Previously on “NaNoWriMo: A Retrospective”: I spend two very satisfying years writing excessively serious low fantasy and killing all my characters.
2011 – Steadfast
Or, how I wrote myself into a corner by trying to be “literary”.
Steadfast could be described as “the Steadfast Tin Soldier in World War I”. Another Very Serious Fantasy, unlike Halfblood it doesn’t really sit in a canon of fantasy literature. Since mid-2011 I have been fascinated by World War I, and in particular by its potential as a setting.

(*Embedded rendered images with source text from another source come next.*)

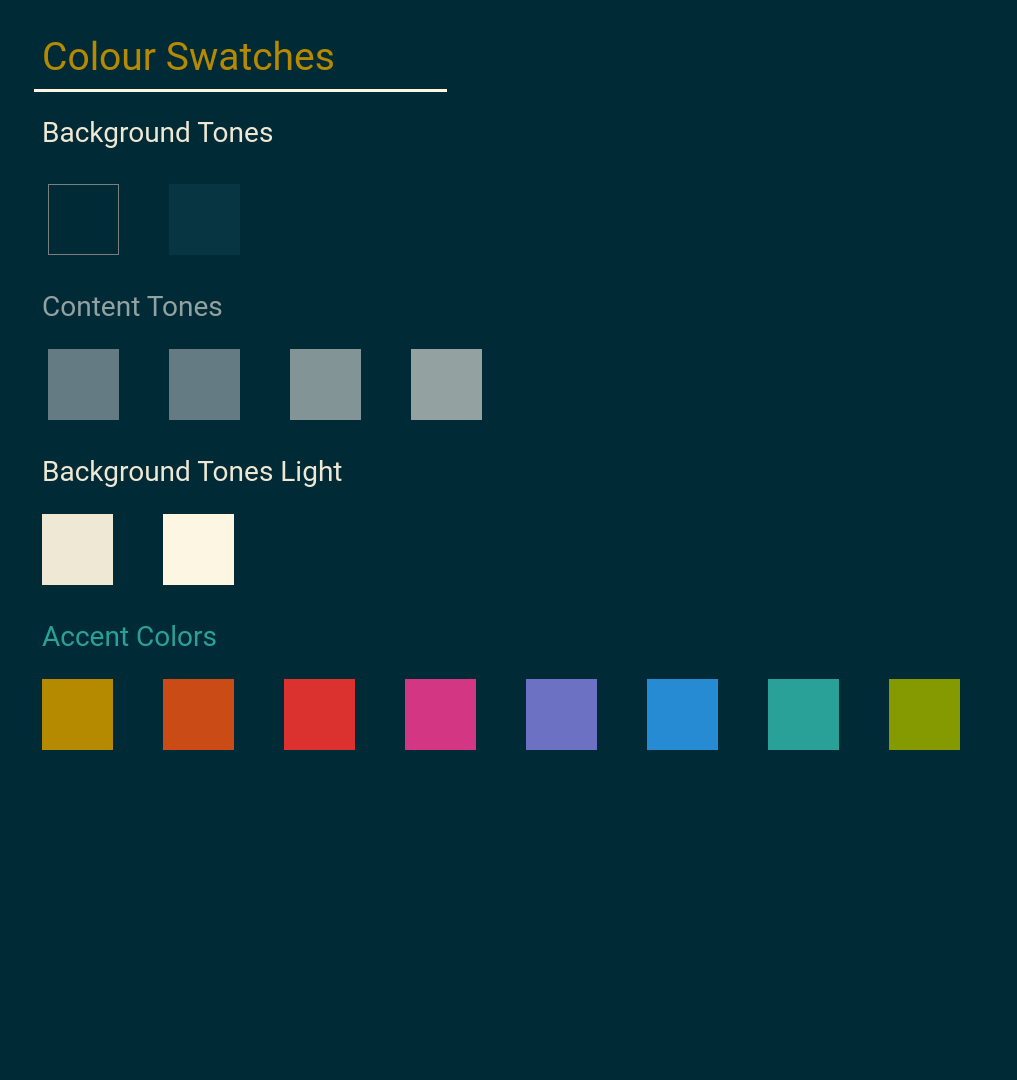
<!DOCTYPE html>
<html lang="en">
<head>
<meta charset="utf-8">
<title>Colour Swatches</title>
<style>
  :root {
    --base-dark: #002b36;
    --base-dark-raised: #073642;
    --outline: #77807f;
    --content-1: #657b83;
    --content-2: #657b83;
    --content-3: #839496;
    --content-4: #93a1a1;
    --light-1: #eee8d5;
    --light-2: #fdf6e3;
    --yellow: #b58900;
    --orange: #cb4b16;
    --red: #dc322f;
    --magenta: #d33682;
    --violet: #6c71c4;
    --blue: #268bd2;
    --cyan: #2aa198;
    --green: #859900;
  }
  * { box-sizing: border-box; margin: 0; padding: 0; }
  body {
    width: 1017px;
    height: 1080px;
    overflow: hidden;
    background: var(--base-dark);
    font-family: Roboto, sans-serif;
  }
  .palette {
    display: flex;
    flex-direction: column;
    width: 1017px;
    height: 1080px;
    padding: 34px 42px 0;
  }
  h1, h2 { font-weight: 400; white-space: nowrap; }
  h1 { font-size: 39px; line-height: 46px; color: var(--yellow); }
  .title-rule {
    width: 413px;
    height: 3px;
    margin: 9px 0 25px -8px;
    border: 0;
    background: var(--light-2);
  }
  .groups { display: flex; flex-direction: column; gap: 36px; }
  .group { display: flex; flex-direction: column; gap: 26px; }
  .group.roomy { gap: 35px; }
  h2 { font-size: 28px; line-height: 32px; color: var(--light-1); }
  .content h2 { color: var(--content-4); }
  .accent h2 { color: var(--cyan); }
  .swatches { display: flex; gap: 50px; list-style: none; }
  .inset { padding-left: 6px; }
  .swatch { flex: none; width: 71px; height: 71px; background: var(--tone); }
  .outlined { border: 1px solid var(--outline); }
</style>
</head>
<body>
<main class="palette">
  <h1>Colour Swatches</h1>
  <hr class="title-rule">
  <div class="groups">
    <section class="group roomy">
      <h2>Background Tones</h2>
      <ul class="swatches inset">
        <li class="swatch outlined" style="--tone: var(--base-dark)"></li>
        <li class="swatch" style="--tone: var(--base-dark-raised)"></li>
      </ul>
    </section>
    <section class="group content">
      <h2>Content Tones</h2>
      <ul class="swatches inset">
        <li class="swatch" style="--tone: var(--content-1)"></li>
        <li class="swatch" style="--tone: var(--content-2)"></li>
        <li class="swatch" style="--tone: var(--content-3)"></li>
        <li class="swatch" style="--tone: var(--content-4)"></li>
      </ul>
    </section>
    <section class="group">
      <h2>Background Tones Light</h2>
      <ul class="swatches">
        <li class="swatch" style="--tone: var(--light-1)"></li>
        <li class="swatch" style="--tone: var(--light-2)"></li>
      </ul>
    </section>
    <section class="group accent">
      <h2>Accent Colors</h2>
      <ul class="swatches">
        <li class="swatch" style="--tone: var(--yellow)"></li>
        <li class="swatch" style="--tone: var(--orange)"></li>
        <li class="swatch" style="--tone: var(--red)"></li>
        <li class="swatch" style="--tone: var(--magenta)"></li>
        <li class="swatch" style="--tone: var(--violet)"></li>
        <li class="swatch" style="--tone: var(--blue)"></li>
        <li class="swatch" style="--tone: var(--cyan)"></li>
        <li class="swatch" style="--tone: var(--green)"></li>
      </ul>
    </section>
  </div>
</main>
</body>
</html>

I’ve written a few stories (including “Close Bound Enough“) set in the historical period; Steadfast was my experiment with turning it into a fantasy setting and drawing in a wide range of inspirations: James McAvoy in Atonement, the King’s Speech, “the Steadfast Tin Soldier”, the Count of Monte Cristo, the bible story of Joseph, and the rich cultural history of WWI, including Goodbye to all That, All Quiet on the Western Front and other literature and film.
There are a few devices that are often used in WWI literature: dramatic irony, present tense (both first and third person), vignette style storytelling without much framing context, particular character tropes like the officer hero and the stoic privates, and the juxtapositioning of an Arcadian time before the war with the horror of the trenches. I absorbed all of these tropes and wanted to do them justice, and this made me take rather a scattergun approach to structuring. I knew there were two PsOV and four timeframes I wanted to cover, so I set up dear old yWriter in four chapters and basically wrote each story forward as I was inspired. I got to the end of the 50,000 words and the story wasn’t quite finished, and I had written myself into a corner because I had procrastinated figuring out how all these pieces were actually going to slot in.
I also wrote Steadfast in third person present tense, which is an unusual tense (outside fanfiction). I think I write better in present tense, but a lot of people hate it, and I entirely appreciate the drawbacks from a reader perspective. As a result there is a high risk I am going to have to retype the entire story into past tense. *G*
At the same time, 2011 was the first year that I took the approach of aiming for 2,000 words a day. If everything had gone according to plan, I would have hit 60,000 words, which probably would have just about brought the story home, but on the 12th my grandfather was hospitalised, and he died very shortly after I crossed 50,000 words so although I came back to validate, I didn’t continue towards my informal 60,000 word goal. What I discovered, though, is that 2,000 words a day is very manageable and that buffer can come in veeeeeeeery handy. What happened to Steadfast? That story resumes in 2012. 🙂
Lesson: if you can manage 1,667 words a day, you can manage 2,000, and you may well be grateful of the buffer.
Next time on “Nanowrimo: A Retrospective”: I jump the shark and write something incredibly silly. It’s awesome..